**Exercise description**
Go through the records below and copy out every line holding "textContent".

---------------

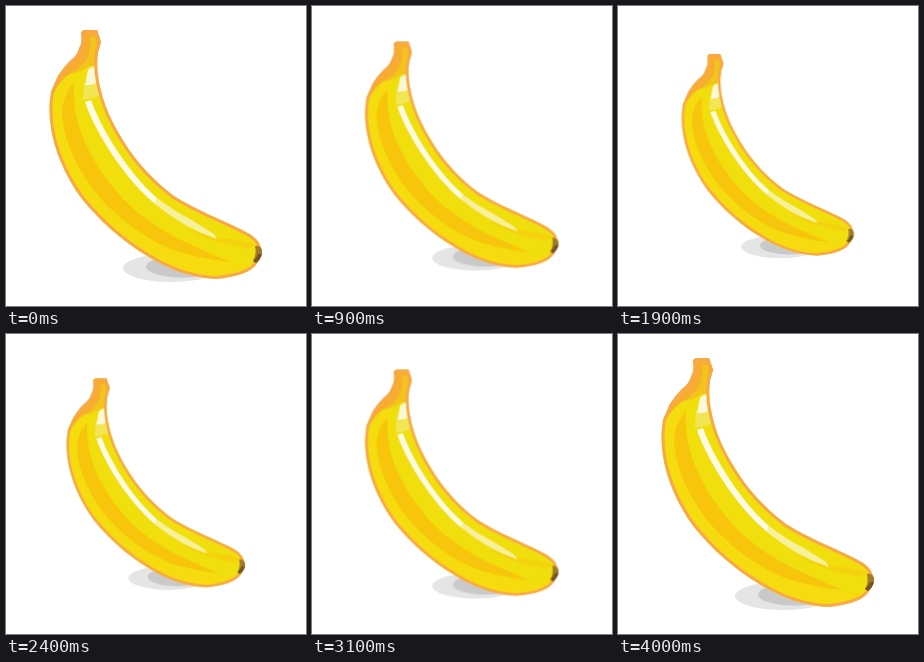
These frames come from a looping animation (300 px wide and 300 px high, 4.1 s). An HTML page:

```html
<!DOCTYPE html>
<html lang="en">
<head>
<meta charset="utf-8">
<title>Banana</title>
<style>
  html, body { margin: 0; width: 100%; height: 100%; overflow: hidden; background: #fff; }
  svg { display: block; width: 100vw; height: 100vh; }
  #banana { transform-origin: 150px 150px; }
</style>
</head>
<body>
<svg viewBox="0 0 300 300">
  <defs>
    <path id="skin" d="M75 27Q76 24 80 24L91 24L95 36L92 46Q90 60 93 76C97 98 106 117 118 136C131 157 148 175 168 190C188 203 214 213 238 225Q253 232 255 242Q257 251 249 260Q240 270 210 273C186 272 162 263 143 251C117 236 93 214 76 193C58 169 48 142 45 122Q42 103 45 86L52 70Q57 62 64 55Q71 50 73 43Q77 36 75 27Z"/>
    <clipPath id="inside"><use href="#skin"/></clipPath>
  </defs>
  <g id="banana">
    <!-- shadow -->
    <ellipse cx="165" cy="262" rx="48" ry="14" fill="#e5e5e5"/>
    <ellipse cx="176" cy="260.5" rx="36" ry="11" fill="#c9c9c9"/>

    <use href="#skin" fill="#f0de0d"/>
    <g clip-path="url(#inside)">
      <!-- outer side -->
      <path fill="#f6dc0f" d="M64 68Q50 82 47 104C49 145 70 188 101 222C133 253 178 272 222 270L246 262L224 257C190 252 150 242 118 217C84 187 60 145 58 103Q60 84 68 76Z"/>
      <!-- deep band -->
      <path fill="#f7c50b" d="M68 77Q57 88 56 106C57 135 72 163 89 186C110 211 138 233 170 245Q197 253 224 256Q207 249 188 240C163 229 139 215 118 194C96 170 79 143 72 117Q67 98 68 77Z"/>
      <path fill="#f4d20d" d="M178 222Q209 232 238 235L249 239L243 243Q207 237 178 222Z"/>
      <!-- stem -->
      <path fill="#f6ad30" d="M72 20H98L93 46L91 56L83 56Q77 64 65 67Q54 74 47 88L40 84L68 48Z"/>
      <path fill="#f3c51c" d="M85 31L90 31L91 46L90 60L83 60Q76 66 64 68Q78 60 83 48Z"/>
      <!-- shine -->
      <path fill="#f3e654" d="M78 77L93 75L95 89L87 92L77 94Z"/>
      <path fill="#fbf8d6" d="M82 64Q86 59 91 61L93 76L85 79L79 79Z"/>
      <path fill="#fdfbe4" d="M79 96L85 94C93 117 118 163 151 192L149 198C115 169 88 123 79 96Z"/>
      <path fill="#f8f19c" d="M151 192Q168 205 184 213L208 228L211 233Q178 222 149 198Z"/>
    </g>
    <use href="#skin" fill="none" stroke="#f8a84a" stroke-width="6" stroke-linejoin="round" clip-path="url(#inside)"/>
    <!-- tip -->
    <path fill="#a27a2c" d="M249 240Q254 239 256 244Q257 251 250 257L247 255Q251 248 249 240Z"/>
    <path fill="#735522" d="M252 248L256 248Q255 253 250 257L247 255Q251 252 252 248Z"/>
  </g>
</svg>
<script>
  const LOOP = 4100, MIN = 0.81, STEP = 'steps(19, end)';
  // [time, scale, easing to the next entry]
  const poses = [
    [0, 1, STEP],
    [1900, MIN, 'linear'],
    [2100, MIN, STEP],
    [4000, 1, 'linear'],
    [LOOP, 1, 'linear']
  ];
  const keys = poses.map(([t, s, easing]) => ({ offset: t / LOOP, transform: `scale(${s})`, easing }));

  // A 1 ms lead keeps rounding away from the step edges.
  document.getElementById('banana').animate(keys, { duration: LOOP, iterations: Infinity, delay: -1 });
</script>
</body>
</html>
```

---------------

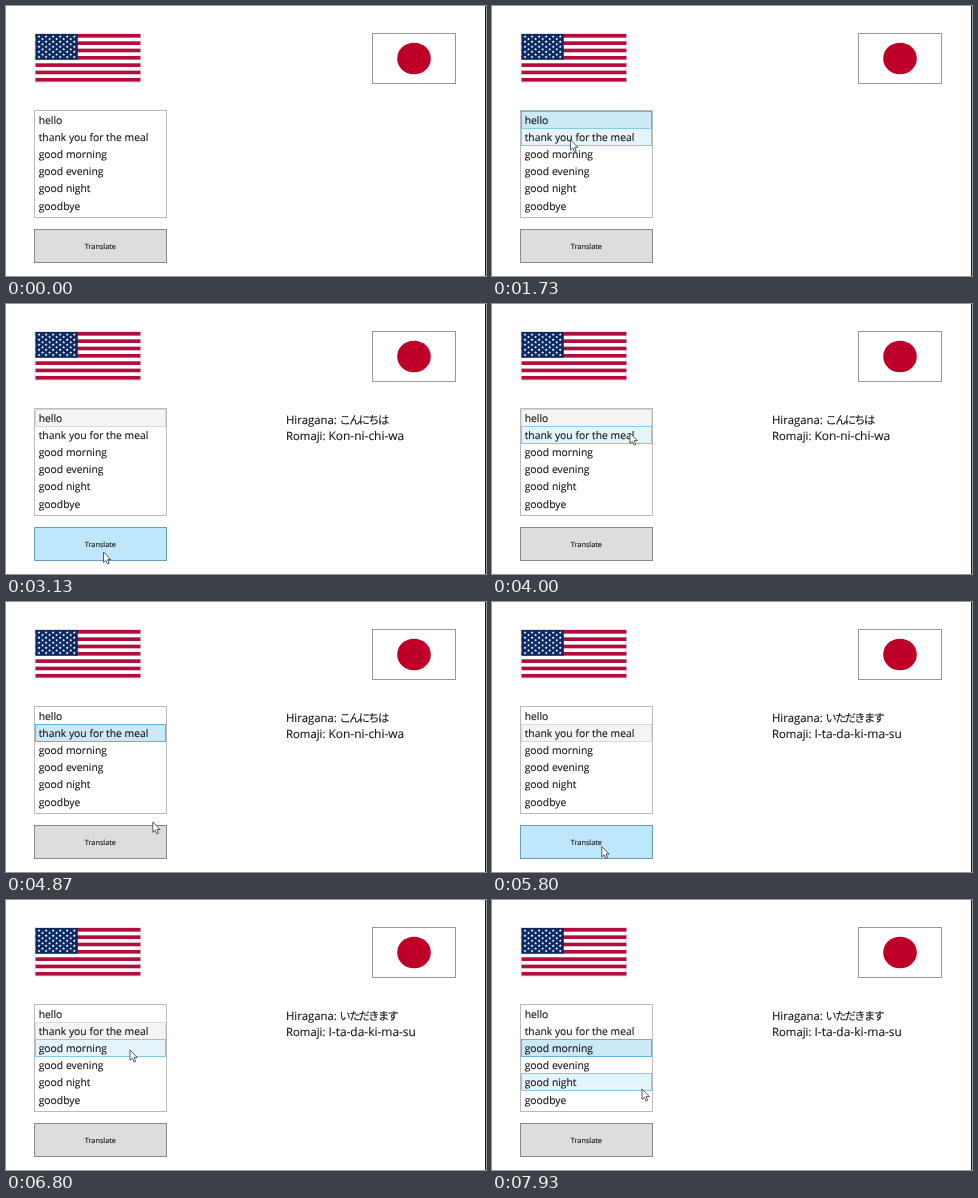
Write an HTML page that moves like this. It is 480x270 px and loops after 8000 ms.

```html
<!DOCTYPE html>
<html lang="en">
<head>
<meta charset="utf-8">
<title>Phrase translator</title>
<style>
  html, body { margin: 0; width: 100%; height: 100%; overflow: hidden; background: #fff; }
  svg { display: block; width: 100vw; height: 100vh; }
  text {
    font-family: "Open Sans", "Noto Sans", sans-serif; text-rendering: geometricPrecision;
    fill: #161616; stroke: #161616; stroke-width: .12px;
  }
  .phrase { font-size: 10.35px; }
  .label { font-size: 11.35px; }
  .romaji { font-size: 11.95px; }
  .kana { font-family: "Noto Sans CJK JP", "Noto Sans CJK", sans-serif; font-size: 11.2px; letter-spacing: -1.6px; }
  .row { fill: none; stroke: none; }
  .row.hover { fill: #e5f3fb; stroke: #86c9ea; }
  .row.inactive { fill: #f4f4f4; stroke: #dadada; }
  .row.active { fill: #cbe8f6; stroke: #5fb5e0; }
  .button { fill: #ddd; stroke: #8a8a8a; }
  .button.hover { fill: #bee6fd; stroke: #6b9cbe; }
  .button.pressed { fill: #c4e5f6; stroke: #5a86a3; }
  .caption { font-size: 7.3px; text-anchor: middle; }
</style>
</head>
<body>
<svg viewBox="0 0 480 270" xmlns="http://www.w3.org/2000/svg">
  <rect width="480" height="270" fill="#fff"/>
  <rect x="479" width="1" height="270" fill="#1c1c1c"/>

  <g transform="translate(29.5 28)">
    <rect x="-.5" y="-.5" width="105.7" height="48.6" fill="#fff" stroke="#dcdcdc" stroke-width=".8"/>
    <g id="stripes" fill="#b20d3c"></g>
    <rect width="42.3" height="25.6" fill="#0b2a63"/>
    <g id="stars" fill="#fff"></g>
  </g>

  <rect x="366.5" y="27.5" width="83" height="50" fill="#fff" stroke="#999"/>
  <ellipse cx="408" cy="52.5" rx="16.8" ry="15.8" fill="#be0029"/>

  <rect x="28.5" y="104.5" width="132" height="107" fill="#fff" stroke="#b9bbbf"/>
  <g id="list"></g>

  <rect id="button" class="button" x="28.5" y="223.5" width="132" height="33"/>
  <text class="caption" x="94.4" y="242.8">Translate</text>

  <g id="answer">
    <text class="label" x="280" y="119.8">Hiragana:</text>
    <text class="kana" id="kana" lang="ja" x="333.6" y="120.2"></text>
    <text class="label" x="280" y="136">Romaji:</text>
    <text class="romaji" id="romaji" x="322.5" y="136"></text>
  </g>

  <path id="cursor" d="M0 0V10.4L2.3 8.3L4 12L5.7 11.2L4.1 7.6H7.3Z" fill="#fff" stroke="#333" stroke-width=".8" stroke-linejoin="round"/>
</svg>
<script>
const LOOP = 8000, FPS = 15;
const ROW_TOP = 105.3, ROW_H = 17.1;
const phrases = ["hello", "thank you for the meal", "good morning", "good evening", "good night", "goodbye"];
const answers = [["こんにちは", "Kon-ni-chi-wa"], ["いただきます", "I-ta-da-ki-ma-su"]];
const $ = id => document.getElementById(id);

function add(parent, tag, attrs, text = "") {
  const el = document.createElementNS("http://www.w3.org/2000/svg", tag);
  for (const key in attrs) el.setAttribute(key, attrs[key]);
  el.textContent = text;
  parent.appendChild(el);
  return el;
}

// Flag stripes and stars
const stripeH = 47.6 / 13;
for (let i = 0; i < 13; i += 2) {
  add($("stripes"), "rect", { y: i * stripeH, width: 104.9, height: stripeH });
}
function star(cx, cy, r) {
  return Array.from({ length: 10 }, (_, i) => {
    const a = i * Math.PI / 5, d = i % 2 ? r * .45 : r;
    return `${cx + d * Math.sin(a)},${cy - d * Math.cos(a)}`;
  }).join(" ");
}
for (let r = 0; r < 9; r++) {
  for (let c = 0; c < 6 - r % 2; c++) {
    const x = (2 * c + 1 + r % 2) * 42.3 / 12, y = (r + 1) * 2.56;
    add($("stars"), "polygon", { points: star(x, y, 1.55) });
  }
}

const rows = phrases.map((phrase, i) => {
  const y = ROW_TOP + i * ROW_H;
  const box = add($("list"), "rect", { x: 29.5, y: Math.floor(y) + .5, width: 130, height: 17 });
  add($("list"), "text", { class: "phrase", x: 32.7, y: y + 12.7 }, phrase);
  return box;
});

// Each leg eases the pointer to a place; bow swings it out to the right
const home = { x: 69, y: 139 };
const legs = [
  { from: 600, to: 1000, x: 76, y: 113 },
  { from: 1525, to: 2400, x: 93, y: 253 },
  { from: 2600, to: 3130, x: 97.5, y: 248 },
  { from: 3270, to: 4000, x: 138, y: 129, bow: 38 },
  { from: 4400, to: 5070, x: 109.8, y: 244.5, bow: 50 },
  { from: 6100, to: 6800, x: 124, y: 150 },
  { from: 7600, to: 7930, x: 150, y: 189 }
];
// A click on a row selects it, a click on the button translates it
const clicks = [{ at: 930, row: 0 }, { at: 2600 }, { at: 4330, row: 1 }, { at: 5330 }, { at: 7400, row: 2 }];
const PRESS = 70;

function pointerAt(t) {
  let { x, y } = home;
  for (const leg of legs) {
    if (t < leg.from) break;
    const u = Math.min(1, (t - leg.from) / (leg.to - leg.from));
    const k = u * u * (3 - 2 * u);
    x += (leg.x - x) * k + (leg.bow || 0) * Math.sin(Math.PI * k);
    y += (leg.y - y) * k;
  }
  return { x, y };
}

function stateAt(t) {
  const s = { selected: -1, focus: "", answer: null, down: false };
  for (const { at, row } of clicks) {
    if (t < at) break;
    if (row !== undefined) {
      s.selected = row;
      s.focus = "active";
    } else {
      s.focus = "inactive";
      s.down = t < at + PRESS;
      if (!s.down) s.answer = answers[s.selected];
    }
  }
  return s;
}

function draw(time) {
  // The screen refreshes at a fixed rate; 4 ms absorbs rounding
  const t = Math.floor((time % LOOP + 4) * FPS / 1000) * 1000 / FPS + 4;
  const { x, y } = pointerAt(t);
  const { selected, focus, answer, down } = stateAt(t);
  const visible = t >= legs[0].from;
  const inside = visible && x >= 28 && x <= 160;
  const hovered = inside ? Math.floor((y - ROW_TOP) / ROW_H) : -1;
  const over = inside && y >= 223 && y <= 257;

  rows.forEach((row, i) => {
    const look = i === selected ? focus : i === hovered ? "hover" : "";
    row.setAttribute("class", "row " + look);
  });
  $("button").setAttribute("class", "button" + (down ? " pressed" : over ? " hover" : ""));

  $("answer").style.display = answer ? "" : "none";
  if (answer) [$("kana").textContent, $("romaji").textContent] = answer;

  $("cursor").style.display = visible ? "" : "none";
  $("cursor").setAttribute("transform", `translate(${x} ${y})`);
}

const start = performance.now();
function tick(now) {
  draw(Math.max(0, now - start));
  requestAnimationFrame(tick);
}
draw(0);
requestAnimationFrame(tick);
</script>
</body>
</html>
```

---------------

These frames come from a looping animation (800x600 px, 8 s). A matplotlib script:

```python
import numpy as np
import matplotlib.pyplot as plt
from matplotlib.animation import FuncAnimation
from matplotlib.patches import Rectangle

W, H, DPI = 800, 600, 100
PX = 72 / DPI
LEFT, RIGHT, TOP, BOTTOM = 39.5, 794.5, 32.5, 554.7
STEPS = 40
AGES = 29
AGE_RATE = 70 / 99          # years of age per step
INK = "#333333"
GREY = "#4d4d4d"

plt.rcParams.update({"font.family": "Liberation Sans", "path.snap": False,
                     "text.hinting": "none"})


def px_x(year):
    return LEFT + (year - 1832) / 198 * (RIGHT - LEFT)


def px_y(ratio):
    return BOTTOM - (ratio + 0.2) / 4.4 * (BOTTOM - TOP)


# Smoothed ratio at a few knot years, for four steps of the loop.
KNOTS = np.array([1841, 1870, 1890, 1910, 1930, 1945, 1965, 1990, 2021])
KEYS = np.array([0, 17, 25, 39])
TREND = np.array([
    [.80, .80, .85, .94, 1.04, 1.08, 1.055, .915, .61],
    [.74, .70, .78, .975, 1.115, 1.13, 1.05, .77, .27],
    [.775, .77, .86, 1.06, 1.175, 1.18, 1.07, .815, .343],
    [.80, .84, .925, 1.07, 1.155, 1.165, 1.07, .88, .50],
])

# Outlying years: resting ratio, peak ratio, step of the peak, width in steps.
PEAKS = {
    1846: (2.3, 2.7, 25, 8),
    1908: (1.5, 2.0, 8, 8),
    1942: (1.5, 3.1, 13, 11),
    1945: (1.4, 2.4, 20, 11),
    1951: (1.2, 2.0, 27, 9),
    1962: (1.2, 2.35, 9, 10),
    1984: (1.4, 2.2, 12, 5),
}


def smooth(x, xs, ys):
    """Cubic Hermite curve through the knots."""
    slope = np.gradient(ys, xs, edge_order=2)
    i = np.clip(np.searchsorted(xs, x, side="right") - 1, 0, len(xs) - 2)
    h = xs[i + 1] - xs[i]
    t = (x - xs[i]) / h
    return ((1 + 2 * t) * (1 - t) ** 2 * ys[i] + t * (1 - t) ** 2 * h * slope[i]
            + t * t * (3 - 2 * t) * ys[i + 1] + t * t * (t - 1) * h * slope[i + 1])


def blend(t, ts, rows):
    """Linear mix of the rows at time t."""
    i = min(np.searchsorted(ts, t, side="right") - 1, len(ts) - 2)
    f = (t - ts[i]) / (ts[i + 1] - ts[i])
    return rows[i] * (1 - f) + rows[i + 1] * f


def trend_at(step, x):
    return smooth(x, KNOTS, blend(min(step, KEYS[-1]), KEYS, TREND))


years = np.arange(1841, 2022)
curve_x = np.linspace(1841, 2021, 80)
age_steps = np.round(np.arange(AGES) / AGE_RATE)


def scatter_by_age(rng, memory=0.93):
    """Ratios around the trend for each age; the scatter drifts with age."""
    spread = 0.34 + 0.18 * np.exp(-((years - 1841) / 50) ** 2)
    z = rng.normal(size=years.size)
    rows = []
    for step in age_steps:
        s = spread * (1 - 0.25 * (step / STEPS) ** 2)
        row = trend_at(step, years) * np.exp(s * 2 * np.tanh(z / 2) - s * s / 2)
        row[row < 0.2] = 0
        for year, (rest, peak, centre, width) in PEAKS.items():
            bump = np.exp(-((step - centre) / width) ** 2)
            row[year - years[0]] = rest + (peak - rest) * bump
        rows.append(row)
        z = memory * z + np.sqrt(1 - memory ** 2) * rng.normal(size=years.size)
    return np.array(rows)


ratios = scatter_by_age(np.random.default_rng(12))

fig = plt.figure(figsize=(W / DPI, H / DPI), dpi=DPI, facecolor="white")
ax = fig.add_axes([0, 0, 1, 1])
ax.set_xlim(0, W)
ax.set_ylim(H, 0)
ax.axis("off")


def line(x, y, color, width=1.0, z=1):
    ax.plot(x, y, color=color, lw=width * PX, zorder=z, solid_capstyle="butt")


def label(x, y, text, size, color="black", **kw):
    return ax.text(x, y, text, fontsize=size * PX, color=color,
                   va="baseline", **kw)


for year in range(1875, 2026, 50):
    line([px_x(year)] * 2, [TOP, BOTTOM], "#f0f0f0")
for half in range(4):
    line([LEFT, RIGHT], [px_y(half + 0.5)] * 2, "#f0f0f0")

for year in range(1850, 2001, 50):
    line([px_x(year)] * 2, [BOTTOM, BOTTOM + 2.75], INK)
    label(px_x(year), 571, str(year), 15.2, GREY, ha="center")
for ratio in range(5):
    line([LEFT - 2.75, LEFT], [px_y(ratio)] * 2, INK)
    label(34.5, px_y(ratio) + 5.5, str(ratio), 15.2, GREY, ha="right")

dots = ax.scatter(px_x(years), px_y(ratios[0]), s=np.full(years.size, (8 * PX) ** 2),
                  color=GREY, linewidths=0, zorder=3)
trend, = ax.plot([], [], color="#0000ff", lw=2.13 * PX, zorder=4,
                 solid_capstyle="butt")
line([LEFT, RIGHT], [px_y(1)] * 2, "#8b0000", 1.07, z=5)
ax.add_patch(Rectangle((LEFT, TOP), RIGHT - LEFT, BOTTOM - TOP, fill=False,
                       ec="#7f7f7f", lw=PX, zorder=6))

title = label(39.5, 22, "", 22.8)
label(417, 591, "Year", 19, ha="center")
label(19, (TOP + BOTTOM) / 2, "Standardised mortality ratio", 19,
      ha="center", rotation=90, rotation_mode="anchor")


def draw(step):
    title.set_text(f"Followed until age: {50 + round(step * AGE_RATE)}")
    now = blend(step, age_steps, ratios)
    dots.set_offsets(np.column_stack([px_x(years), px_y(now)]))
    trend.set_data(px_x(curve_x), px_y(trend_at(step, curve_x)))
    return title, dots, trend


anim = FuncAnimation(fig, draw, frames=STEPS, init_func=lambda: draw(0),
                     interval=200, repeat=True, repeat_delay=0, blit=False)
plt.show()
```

---------------

**Output**
  el.textContent = text;
  if (answer) [$("kana").textContent, $("romaji").textContent] = answer;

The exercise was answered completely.